Cut off tops and bottoms of ripe pineapples and set aside. Insert a long sharp knife about 1/2 inch from the outer edge and cut until fruit is entirely loosened and can be removed in one chunk. Cut into bite size and sprinkle with rum. Dust with powdered sugar. Replace pieces into pineapple shells and replace bottom so that pineapple sits level on its base. Dot top with bits of margarine. Wrap entire pineapple (minus lid) in aluminum foil. Bake in oven at 170° C for 30 minutes. Remove foil. Replace top and set on serving plate. Spoon out of shell while still warm and top with chilled custard sauce.
CUSTARD SAUCE (Natillas)
A simple rum flavored custard cream somewhat similar to the Russian Sabayon sherry sauce is used widely in Mexico to garnish plain cakes, puddings and fruit desserts.
5 egg yolks 2 c. milk dash of salt 1/4 c. sugar 1 tsp. vanilla extract 2 Tbsp. rum
Beat egg yolks with milk in top of double boiler (baño de Maria). Add a dash of salt and sugar.
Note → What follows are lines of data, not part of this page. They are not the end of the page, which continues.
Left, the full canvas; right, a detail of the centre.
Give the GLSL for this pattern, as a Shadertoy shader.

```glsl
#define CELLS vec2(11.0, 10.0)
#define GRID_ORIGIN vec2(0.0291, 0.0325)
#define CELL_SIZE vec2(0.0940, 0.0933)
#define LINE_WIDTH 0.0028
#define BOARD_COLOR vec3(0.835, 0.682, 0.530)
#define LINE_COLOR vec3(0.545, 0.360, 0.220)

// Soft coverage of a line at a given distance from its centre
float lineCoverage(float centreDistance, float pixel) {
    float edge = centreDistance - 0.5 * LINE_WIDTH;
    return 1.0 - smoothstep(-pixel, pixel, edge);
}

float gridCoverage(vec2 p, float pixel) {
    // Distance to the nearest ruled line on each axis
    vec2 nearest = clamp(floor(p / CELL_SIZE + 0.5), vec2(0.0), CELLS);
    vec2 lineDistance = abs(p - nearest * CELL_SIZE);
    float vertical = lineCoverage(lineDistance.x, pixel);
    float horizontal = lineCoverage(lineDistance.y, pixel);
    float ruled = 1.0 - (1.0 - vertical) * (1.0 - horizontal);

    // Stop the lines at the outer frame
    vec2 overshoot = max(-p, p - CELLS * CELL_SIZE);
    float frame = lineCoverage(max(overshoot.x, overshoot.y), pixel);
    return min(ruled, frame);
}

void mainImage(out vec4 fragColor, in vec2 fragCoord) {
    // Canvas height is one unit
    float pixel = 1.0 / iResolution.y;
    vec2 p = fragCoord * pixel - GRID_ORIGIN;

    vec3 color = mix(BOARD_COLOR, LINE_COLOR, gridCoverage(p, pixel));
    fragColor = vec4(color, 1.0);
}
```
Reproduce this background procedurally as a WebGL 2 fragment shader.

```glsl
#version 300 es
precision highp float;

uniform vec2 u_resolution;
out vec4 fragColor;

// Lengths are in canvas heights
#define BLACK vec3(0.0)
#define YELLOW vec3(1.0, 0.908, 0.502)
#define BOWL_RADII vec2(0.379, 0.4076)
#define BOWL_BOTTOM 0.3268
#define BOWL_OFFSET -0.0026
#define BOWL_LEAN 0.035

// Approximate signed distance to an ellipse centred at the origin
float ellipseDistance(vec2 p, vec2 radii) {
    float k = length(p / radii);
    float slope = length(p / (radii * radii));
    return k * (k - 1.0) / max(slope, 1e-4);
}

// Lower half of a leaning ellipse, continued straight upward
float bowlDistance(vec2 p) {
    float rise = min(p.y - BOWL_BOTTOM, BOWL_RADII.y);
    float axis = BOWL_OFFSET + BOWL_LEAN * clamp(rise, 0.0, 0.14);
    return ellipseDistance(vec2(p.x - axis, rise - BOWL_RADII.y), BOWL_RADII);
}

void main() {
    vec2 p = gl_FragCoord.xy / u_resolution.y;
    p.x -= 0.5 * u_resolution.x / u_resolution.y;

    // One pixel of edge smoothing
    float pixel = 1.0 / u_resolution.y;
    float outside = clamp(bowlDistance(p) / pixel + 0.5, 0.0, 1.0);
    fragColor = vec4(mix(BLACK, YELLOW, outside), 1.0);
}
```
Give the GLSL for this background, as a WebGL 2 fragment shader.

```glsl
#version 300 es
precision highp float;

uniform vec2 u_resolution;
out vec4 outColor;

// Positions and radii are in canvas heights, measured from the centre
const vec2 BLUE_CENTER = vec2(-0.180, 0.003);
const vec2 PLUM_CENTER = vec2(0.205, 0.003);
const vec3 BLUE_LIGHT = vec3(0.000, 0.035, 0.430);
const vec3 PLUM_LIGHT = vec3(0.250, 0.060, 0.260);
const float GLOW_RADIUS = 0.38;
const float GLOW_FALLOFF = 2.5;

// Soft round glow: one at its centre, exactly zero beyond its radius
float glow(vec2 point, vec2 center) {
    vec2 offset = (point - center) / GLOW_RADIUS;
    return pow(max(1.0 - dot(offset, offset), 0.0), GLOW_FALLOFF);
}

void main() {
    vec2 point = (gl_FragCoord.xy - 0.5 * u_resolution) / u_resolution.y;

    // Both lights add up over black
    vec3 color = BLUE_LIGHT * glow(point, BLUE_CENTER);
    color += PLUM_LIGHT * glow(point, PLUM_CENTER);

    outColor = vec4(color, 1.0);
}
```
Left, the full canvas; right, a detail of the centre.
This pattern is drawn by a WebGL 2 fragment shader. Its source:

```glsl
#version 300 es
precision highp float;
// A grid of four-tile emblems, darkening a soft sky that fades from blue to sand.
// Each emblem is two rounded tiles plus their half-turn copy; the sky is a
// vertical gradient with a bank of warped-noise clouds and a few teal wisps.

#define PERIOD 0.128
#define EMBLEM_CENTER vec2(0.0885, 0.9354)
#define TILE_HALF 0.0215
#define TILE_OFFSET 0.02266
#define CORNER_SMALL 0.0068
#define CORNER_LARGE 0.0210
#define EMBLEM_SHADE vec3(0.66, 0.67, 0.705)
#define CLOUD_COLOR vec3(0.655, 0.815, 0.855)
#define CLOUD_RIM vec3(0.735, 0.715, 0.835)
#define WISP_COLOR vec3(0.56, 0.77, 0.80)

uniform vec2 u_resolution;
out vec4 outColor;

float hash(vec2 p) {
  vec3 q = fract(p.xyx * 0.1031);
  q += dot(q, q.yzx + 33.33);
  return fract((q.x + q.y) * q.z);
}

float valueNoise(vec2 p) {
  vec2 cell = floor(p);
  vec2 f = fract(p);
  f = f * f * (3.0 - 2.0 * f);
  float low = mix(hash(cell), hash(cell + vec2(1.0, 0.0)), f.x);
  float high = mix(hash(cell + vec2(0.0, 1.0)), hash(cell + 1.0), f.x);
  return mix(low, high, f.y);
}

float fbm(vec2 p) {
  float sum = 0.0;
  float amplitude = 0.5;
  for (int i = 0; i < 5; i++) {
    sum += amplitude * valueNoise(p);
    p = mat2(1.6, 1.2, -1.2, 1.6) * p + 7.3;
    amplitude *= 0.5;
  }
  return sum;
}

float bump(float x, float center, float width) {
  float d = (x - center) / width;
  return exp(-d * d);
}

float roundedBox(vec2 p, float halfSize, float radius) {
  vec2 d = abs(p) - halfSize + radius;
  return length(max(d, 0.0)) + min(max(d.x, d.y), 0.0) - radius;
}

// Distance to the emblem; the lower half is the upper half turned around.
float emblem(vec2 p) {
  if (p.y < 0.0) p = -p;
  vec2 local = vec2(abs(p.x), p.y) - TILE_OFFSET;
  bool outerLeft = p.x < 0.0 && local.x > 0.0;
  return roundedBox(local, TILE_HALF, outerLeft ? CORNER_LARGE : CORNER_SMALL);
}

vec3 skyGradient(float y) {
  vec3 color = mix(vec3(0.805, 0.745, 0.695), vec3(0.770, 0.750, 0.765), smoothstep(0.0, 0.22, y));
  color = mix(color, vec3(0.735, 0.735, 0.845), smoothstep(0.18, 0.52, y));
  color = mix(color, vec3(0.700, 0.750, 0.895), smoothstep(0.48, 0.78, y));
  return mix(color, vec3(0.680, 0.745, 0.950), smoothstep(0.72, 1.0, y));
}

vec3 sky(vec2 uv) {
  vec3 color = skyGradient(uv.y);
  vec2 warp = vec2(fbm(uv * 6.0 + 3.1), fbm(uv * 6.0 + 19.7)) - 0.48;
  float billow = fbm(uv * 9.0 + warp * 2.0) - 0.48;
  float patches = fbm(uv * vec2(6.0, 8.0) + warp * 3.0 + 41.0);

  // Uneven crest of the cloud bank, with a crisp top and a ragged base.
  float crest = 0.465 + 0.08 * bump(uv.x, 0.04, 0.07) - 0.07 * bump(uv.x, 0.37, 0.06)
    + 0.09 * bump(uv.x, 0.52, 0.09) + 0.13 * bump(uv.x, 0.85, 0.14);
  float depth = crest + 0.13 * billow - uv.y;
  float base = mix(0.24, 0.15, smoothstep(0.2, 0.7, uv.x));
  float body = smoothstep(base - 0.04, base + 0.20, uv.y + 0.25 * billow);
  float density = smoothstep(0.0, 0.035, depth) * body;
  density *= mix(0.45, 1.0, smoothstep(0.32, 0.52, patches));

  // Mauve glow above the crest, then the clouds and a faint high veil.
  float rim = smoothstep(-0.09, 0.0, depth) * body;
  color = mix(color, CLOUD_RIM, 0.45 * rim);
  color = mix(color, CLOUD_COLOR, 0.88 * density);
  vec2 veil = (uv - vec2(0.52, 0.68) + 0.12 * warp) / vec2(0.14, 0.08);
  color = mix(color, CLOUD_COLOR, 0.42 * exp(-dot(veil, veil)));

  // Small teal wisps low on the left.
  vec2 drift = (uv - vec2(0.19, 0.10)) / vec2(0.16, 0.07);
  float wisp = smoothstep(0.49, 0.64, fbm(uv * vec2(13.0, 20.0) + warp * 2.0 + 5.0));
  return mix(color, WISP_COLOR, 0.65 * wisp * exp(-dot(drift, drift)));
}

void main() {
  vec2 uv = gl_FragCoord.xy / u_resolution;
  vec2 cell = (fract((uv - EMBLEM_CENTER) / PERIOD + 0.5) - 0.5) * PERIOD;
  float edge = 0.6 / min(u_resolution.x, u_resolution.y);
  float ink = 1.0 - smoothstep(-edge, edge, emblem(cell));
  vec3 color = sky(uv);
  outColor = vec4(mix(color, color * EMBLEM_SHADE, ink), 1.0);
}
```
Cook over, not in, boiling water, stirring until mixture is smooth and thickened and sauce will coat a metal spoon. Remove from heat. Add rum and vanilla. Chill. Serve with baked pineapple. Other uses are suggested throughout this book.
COCONUT MERINGUES (Meringues de Coco)
Coconut meringues can be made bite size for a melt in the-¬mouth sweet or 'se ha derretido' so often craved for when drinking after dinner coffee. For a more complete dessert, a larger hollowed mound of meringue can be filled with fruit, chocolate sauce or banana sherbet (see Index).
1 1/4 c. powdered sugar 6 egg whites
1 tsp. water 1/2 tsp. cream of tartar (crema
1 tsp. pure vanilla extract de tartar)
1 1/4 c. dried shredded coconut
Have egg whites at room temperature. Add water and whip with electric beater, slowly adding cream of tartar. Continue beating, slowly adding a few tablespoons of sugar at a time. Don't overheat. Fold in vanilla extract and shredded coconut. Drop batter by teaspoon onto a greased cookie sheet lined with a greased brown paper bag or writing paper not waxed paper. Swirl each mound into a pretty shape with the tines of a fork. Bake on the bottom rack of oven at 130° C for 30 minutes. Remove with spatula as soon as taken out of oven. Will keep for days in a tightly closed tin container.
Note: A no peek method. Preheat oven to 200° C and put meringue mounds into oven. Close door and turn off heat. Don't peek! Let stand overnight in oven. Remove with spatula and store.